- Blurry vision
- Watery eyes
- A feeling of having sand or grit in your eyes
- Sensitivity to bright light
- Seeing halos around objects
- Twitching in the eyelids
- Reduced pupil size
- Some people experience temporary color changes and even a loss of vision.
Snow blindness symptoms usually go away on their own, diminishing gradually over a day or two. But you can also ease the symptoms right away:
- Move out of the sun and into a dark room
- Close your eyes and place a cool washcloth over them
- Take an over-the-counter pain reliever, such as acetaminophen or ibuprofen
- Avoid rubbing the eyes
- If you wear contact lenses, remove them immediately and use artificial tears to ease dryness.
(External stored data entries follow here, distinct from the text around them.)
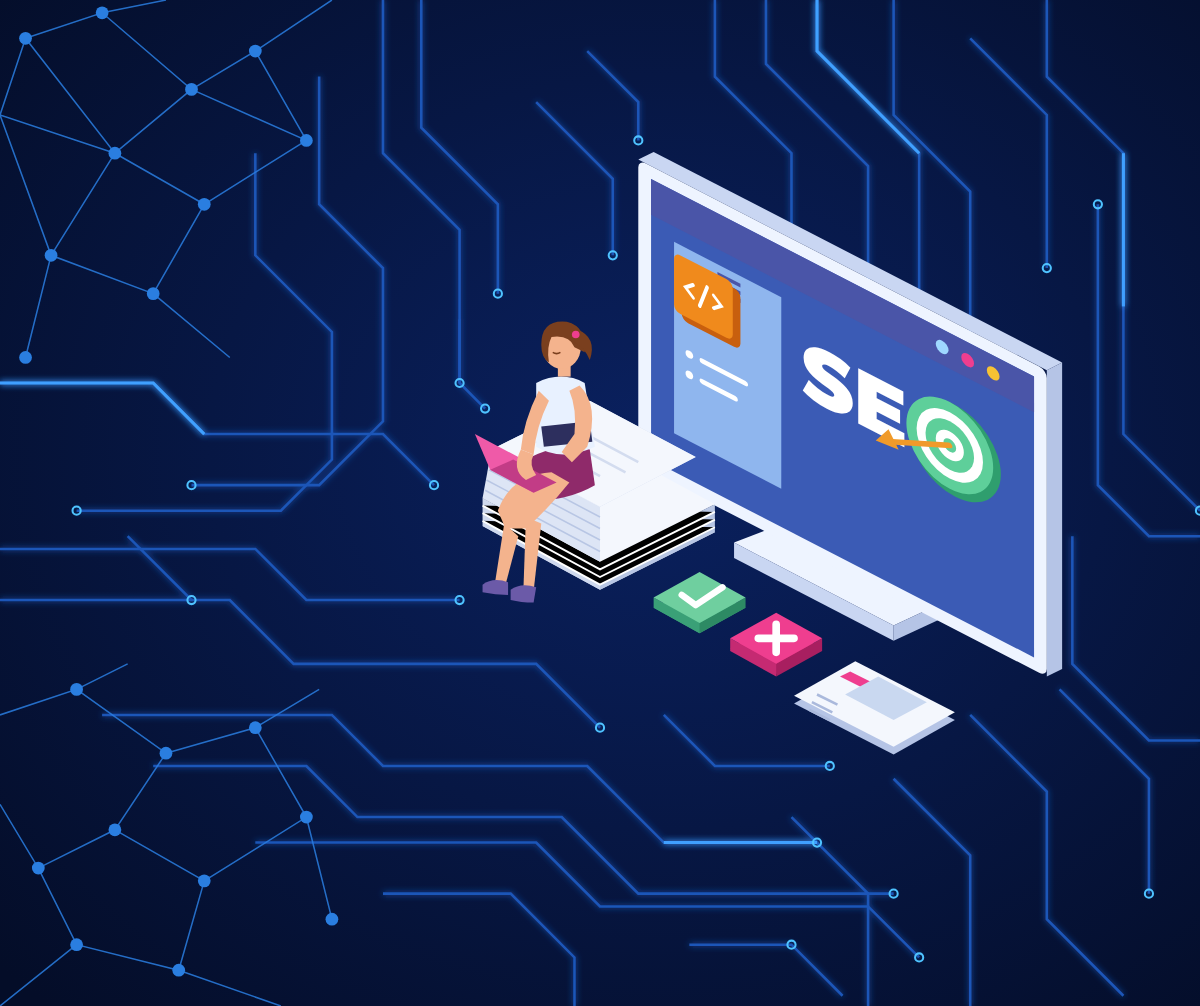
<!DOCTYPE html>
<html lang="en">
<head>
<meta charset="utf-8">
<title>Search Optimisation Workspace</title>
<link rel="stylesheet" href="https://fonts.googleapis.com/css2?family=Montserrat:wght@800;900&display=swap">
<style>
:root{
  --night:#06153a;
  --night-deep:#040d28;
  --trace:#1c56b8;
  --trace-glow:#3fa0ff;
  --node:#4fc3ff;
  --mesh:#2a7ee0;
  --frame:#eef4ff;
  --frame-side:#c9d6f2;
  --screen:#3b5bb5;
  --screen-bar:#4a55a8;
  --panel:#8fb6ee;
  --code:#f08a1c;
  --code-dark:#c85f0e;
  --target:#5ecf9a;
  --target-dark:#2f9e6e;
  --arrow:#f09a2a;
  --check:#6fcf9f;
  --cross:#ef3e8f;
  --paper:#f4f7fd;
  --paper-edge:#cfd9ee;
  --skin:#f4b38d;
  --hair:#7a3f1e;
  --skirt:#8f2a6a;
  --top:#e8f1ff;
  --shoe:#6b5aa8;
  --laptop:#ef5aa8;
}
html,body{margin:0;padding:0;overflow:hidden;background:var(--night)}
.canvas{width:1200px;height:1006px;display:block}
.seo-word{font-family:"Montserrat",sans-serif;font-weight:900;fill:#fff}
</style>
</head>
<body>
<svg class="canvas" viewBox="0 0 940 788" width="1200" height="1006" role="img" aria-label="A woman with a laptop sits on a stack of papers beside a monitor showing search optimisation, over a circuit board backdrop">
<defs>
  <radialGradient id="backdrop" cx="55%" cy="45%" r="75%">
    <stop offset="0" stop-color="#0a2160"/>
    <stop offset="1" stop-color="var(--night-deep)"/>
  </radialGradient>
  <filter id="glow" x="-20%" y="-20%" width="140%" height="140%">
    <feGaussianBlur stdDeviation="2.5" result="b"/>
    <feMerge><feMergeNode in="b"/><feMergeNode in="SourceGraphic"/></feMerge>
  </filter>
  <circle id="pad" r="3.2" fill="none" stroke="var(--node)" stroke-width="1.6"/>
  <circle id="mesh-dot" r="5" fill="var(--mesh)"/>
</defs>

<rect width="940" height="788" fill="url(#backdrop)"/>

<g class="circuit-traces" fill="none" stroke="var(--trace)" stroke-width="2" filter="url(#glow)">
  <path d="M300 0V120L360 180V300"/>
  <path d="M330 0V100L390 160V230"/>
  <path d="M250 60V160L300 210V330L250 380H150"/>
  <path d="M200 120V200L260 260V360L220 400H60"/>
  <path d="M0 300H120L160 340H300L340 380"/>
  <path d="M0 430H200L240 470H360"/>
  <path d="M0 470H180L230 520H420L470 570"/>
  <path d="M80 560H260L300 600H460L520 660H640"/>
  <path d="M120 600H240L280 640H440L500 700H700"/>
  <path d="M200 660H420L470 710H680L720 750"/>
  <path d="M300 700H400L450 750V788"/>
  <path d="M560 0V60L620 120V180"/>
  <path d="M600 0V50L680 130V240"/>
  <path d="M640 0V40L720 120V250"/>
  <path d="M700 0V90L760 150V280"/>
  <path d="M760 30L820 90V210"/>
  <path d="M820 0V60L880 120V340L940 400"/>
  <path d="M860 160V380L900 420H940"/>
  <path d="M840 420V520L900 580H940"/>
  <path d="M830 540L900 610V700"/>
  <path d="M760 560L820 620V720L880 780"/>
  <path d="M700 610L760 670V788"/>
  <path d="M620 640L680 700V788"/>
  <path d="M520 560L560 600H650"/>
  <path d="M420 80L480 140V200"/>
  <path d="M460 40L500 80V110"/>
  <path d="M360 250V300L380 320"/>
  <path d="M100 420L150 470"/>
  <path d="M540 740H620L660 780"/>
</g>
<g class="circuit-highlights" fill="none" stroke="var(--trace-glow)" stroke-width="2.4" filter="url(#glow)">
  <path d="M0 300H120L160 340"/>
  <path d="M640 0V40L720 120"/>
  <path d="M520 660H640"/>
  <path d="M880 120V240"/>
</g>
<g class="circuit-pads">
  <use href="#pad" x="360" y="300"/><use href="#pad" x="390" y="230"/>
  <use href="#pad" x="150" y="380"/><use href="#pad" x="60" y="400"/>
  <use href="#pad" x="340" y="380"/><use href="#pad" x="360" y="470"/>
  <use href="#pad" x="470" y="570"/><use href="#pad" x="640" y="660"/>
  <use href="#pad" x="700" y="700"/><use href="#pad" x="720" y="750"/>
  <use href="#pad" x="620" y="180"/><use href="#pad" x="680" y="240"/>
  <use href="#pad" x="720" y="250"/><use href="#pad" x="760" y="280"/>
  <use href="#pad" x="820" y="210"/><use href="#pad" x="940" y="400"/>
  <use href="#pad" x="900" y="700"/><use href="#pad" x="650" y="600"/>
  <use href="#pad" x="480" y="200"/><use href="#pad" x="500" y="110"/>
  <use href="#pad" x="380" y="320"/><use href="#pad" x="150" y="470"/>
  <use href="#pad" x="620" y="740"/><use href="#pad" x="860" y="160"/>
</g>

<g class="network-mesh-top" stroke="var(--mesh)" stroke-width="1.2" fill="none" opacity="0.85">
  <path d="M20 30L80 10L150 70L90 120L20 30ZM80 10L130 0M150 70L200 40L240 110L150 70M90 120L160 160L240 110M20 30L0 90L90 120M160 160L120 230L40 200L0 90M40 200L20 280M120 230L180 280M90 120L40 200M200 40L260 0"/>
</g>
<g class="network-mesh-top-dots">
  <use href="#mesh-dot" x="20" y="30"/><use href="#mesh-dot" x="80" y="10"/>
  <use href="#mesh-dot" x="150" y="70"/><use href="#mesh-dot" x="90" y="120"/>
  <use href="#mesh-dot" x="200" y="40"/><use href="#mesh-dot" x="240" y="110"/>
  <use href="#mesh-dot" x="160" y="160"/><use href="#mesh-dot" x="40" y="200"/>
  <use href="#mesh-dot" x="120" y="230"/><use href="#mesh-dot" x="20" y="280"/>
</g>
<g class="network-mesh-bottom" stroke="var(--mesh)" stroke-width="1.2" fill="none" opacity="0.85">
  <path d="M0 560L60 540L130 590L90 650L30 680L0 630M60 540L100 520M130 590L200 570L240 640L160 690L90 650M160 690L140 760L60 740L30 680M140 760L220 788M240 640L260 720M60 740L0 788M200 570L250 540"/>
</g>
<g class="network-mesh-bottom-dots">
  <use href="#mesh-dot" x="60" y="540"/><use href="#mesh-dot" x="130" y="590"/>
  <use href="#mesh-dot" x="90" y="650"/><use href="#mesh-dot" x="30" y="680"/>
  <use href="#mesh-dot" x="200" y="570"/><use href="#mesh-dot" x="240" y="640"/>
  <use href="#mesh-dot" x="160" y="690"/><use href="#mesh-dot" x="140" y="760"/>
  <use href="#mesh-dot" x="60" y="740"/><use href="#mesh-dot" x="260" y="720"/>
</g>

<g class="monitor">
  <g class="monitor-stand">
    <polygon points="575,425 700,490 760,462 640,400" fill="var(--frame)"/>
    <polygon points="575,425 700,490 700,502 575,437" fill="var(--frame-side)"/>
    <polygon points="700,490 760,462 760,474 700,502" fill="#b5c4e6"/>
  </g>
  <polygon points="500,125 820,290 832,284 512,119" fill="var(--frame-side)"/>
  <polygon points="820,290 832,284 832,524 820,530" fill="#b5c4e6"/>
  <g class="monitor-face" transform="matrix(1,0.516,0,1,500,125)">
    <rect width="320" height="240" rx="6" fill="var(--frame)"/>
    <rect x="10" y="10" width="300" height="220" fill="var(--screen)"/>
    <rect x="10" y="10" width="300" height="28" fill="var(--screen-bar)"/>
    <circle cx="238" cy="24" r="5" fill="#9fd8ff"/>
    <circle cx="258" cy="24" r="5" fill="var(--cross)"/>
    <circle cx="278" cy="24" r="5" fill="#f7c234"/>
    <rect class="side-panel" x="28" y="50" width="84" height="150" fill="var(--panel)"/>
    <g fill="var(--screen-bar)">
      <rect x="62" y="56" width="18" height="3"/><rect x="62" y="62" width="18" height="3"/><rect x="62" y="68" width="18" height="3"/>
    </g>
    <rect x="34" y="62" width="46" height="46" rx="5" fill="var(--code-dark)"/>
    <rect x="28" y="58" width="46" height="46" rx="5" fill="var(--code)"/>
    <path d="M43 76L37 81L43 86M59 76L65 81L59 86M54 72L48 90" fill="none" stroke="#fff" stroke-width="2.6" stroke-linecap="round"/>
    <g fill="#fff">
      <circle cx="40" cy="132" r="3"/><rect x="48" y="130" width="38" height="4" rx="2"/>
      <circle cx="40" cy="148" r="3"/><rect x="48" y="146" width="30" height="4" rx="2"/>
    </g>
    <text class="seo-word" x="128" y="118" font-size="62">SE</text>
    <g class="target">
      <circle cx="248" cy="100" r="36" fill="var(--target-dark)"/>
      <circle cx="244" cy="98" r="34" fill="var(--target)"/>
      <circle cx="244" cy="98" r="26" fill="#fff"/>
      <circle cx="244" cy="98" r="19" fill="var(--target)"/>
      <circle cx="244" cy="98" r="11" fill="#fff"/>
      <circle cx="244" cy="98" r="5" fill="var(--target)"/>
    </g>
    <g class="arrow" stroke="var(--arrow)" stroke-width="4" stroke-linecap="round" fill="var(--arrow)">
      <path d="M244 98L200 118" fill="none"/>
      <polygon points="196,110 186,124 204,122" stroke="none"/>
    </g>
  </g>
</g>

<g class="paper-stack">
  <polygon points="378,390 470,440 560,395 468,345" fill="var(--paper-edge)" transform="translate(0,22)"/>
  <polygon points="378,390 470,440 470,462 378,412" fill="var(--paper-edge)"/>
  <polygon points="470,440 560,395 560,417 470,462" fill="#b8c6e4"/>
  <g stroke="#fff" stroke-width="1.5">
    <path d="M378 396L470 446L560 401M378 402L470 452L560 407M378 408L470 458L560 413"/>
  </g>
  <polygon points="378,390 470,440 560,395 468,345" fill="var(--paper)"/>
  <polygon points="385,352 470,397 545,358 462,314" fill="var(--paper-edge)"/>
  <polygon points="385,352 470,397 470,440 378,390" fill="#dde5f5"/>
  <g stroke="#b8c6e4" stroke-width="1.2"><path d="M385 360L470 405M383 368L470 414M381 376L470 423M380 384L470 432"/></g>
  <polygon points="385,352 470,397 545,358 462,314" fill="var(--paper)"/>
  <g stroke="#d3dcef" stroke-width="2"><path d="M440 330L500 362M430 338L490 370M420 346L470 373"/></g>
</g>

<g class="woman">
  <path d="M395 410L388 455L396 458L406 420Z" fill="var(--skin)"/>
  <path d="M412 405L410 462L418 463L424 410Z" fill="var(--skin)"/>
  <path d="M378 458Q386 452 398 456L398 466Q388 466 378 464Z" fill="var(--shoe)"/>
  <path d="M400 462Q408 456 420 460L418 472Q408 472 400 470Z" fill="var(--shoe)"/>
  <path d="M412 360Q440 345 462 352L466 380Q445 392 418 392Z" fill="var(--skirt)"/>
  <path d="M390 400Q400 372 432 370L446 378Q430 398 412 414L396 414Z" fill="var(--skin)"/>
  <path d="M420 300Q440 290 458 300L466 350Q440 362 420 350Z" fill="var(--top)"/>
  <path d="M424 334L462 330L464 346L426 350Z" fill="#2d2f5e"/>
  <path d="M454 302Q470 318 460 350L448 362L440 354L450 340Q452 320 446 306Z" fill="var(--skin)"/>
  <path d="M422 306Q410 330 408 352L418 356Q420 334 430 314Z" fill="var(--skin)"/>
  <rect x="437" y="283" width="10" height="12" fill="var(--skin)"/>
  <ellipse cx="440" cy="272" rx="15" ry="17" fill="var(--skin)"/>
  <path d="M424 270Q424 250 444 252Q460 256 458 276L450 272Q446 262 432 264Q428 272 430 284Q424 280 424 270Z" fill="var(--hair)"/>
  <path d="M452 258Q468 264 462 282Q458 272 450 268Z" fill="var(--hair)"/>
  <circle cx="451" cy="262" r="3" fill="var(--cross)"/>
  <path d="M433 276Q436 278 439 276" stroke="#7a3f1e" stroke-width="1.2" fill="none"/>
  <g class="laptop">
    <polygon points="372,340 406,358 418,386 384,368" fill="var(--laptop)"/>
    <polygon points="384,368 418,386 436,378 402,360" fill="#c23c86"/>
  </g>
  <path d="M408 352Q400 368 412 376L420 372Q414 364 418 356Z" fill="var(--skin)"/>
</g>

<g class="status-tiles">
  <polygon points="512,468 548,488 584,468 548,448" fill="#3aa077" transform="translate(0,8)"/>
  <polygon points="512,468 548,488 548,496 512,476" fill="#3aa077"/>
  <polygon points="548,488 584,468 584,476 548,496" fill="#2d8a64"/>
  <polygon points="512,468 548,488 584,468 548,448" fill="var(--check)"/>
  <path d="M534 466L545 474L566 460" stroke="#fff" stroke-width="5" fill="none" stroke-linecap="round" stroke-linejoin="round"/>
  <polygon points="572,508 608,528 644,508 608,488" fill="#c52a72"/>
  <polygon points="572,500 608,520 608,530 572,510" fill="#c52a72"/>
  <polygon points="608,520 644,500 644,510 608,530" fill="#a81f60"/>
  <polygon points="572,500 608,520 644,500 608,480" fill="var(--cross)"/>
  <path d="M608 489V511M594 500H622" stroke="#fff" stroke-width="6" stroke-linecap="round"/>
</g>

<g class="content-card">
  <polygon points="622,545 700,585 748,558 670,518" fill="#b5c4e6" transform="translate(0,6)"/>
  <polygon points="622,545 700,585 748,558 670,518" fill="var(--paper)"/>
  <polygon points="658,530 676,539 684,535 666,526" fill="var(--cross)"/>
  <polygon points="662,544 700,564 726,550 688,530" fill="#c9d8f0"/>
  <g stroke="#aab9dc" stroke-width="2"><path d="M640 544L656 552M636 550L652 558M634 556L650 564"/></g>
</g>
</svg>
</body>
</html>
Talk to your eye doctor if the symptoms don’t ease in a day or two.
Who is at greatest risk of eye damage from UV light?
Make this the summer of love – for your eyes and the future of your ocular health.
- People who have had cataract surgery should always be careful of the sun’s rays, even if your surgeon inserted a UV-absorbent intraocular lens
- Those on certain prescription drugs that make skin more sensitive to light including the following prescriptions:
- Many antibiotics such as doxycycline and Cipro
- Certain birth control/estrogen pills including Lovral and premarin
- An anti-malarial drug Phenothiazine
- The Psoriasis treatment Psoralens
- People with blue or green eyes have been shown to have an increased risk of rare eye cancers due to UV light exposure
Get family nutrition
information from the
of our previously
posted nutrition tips,
to view them.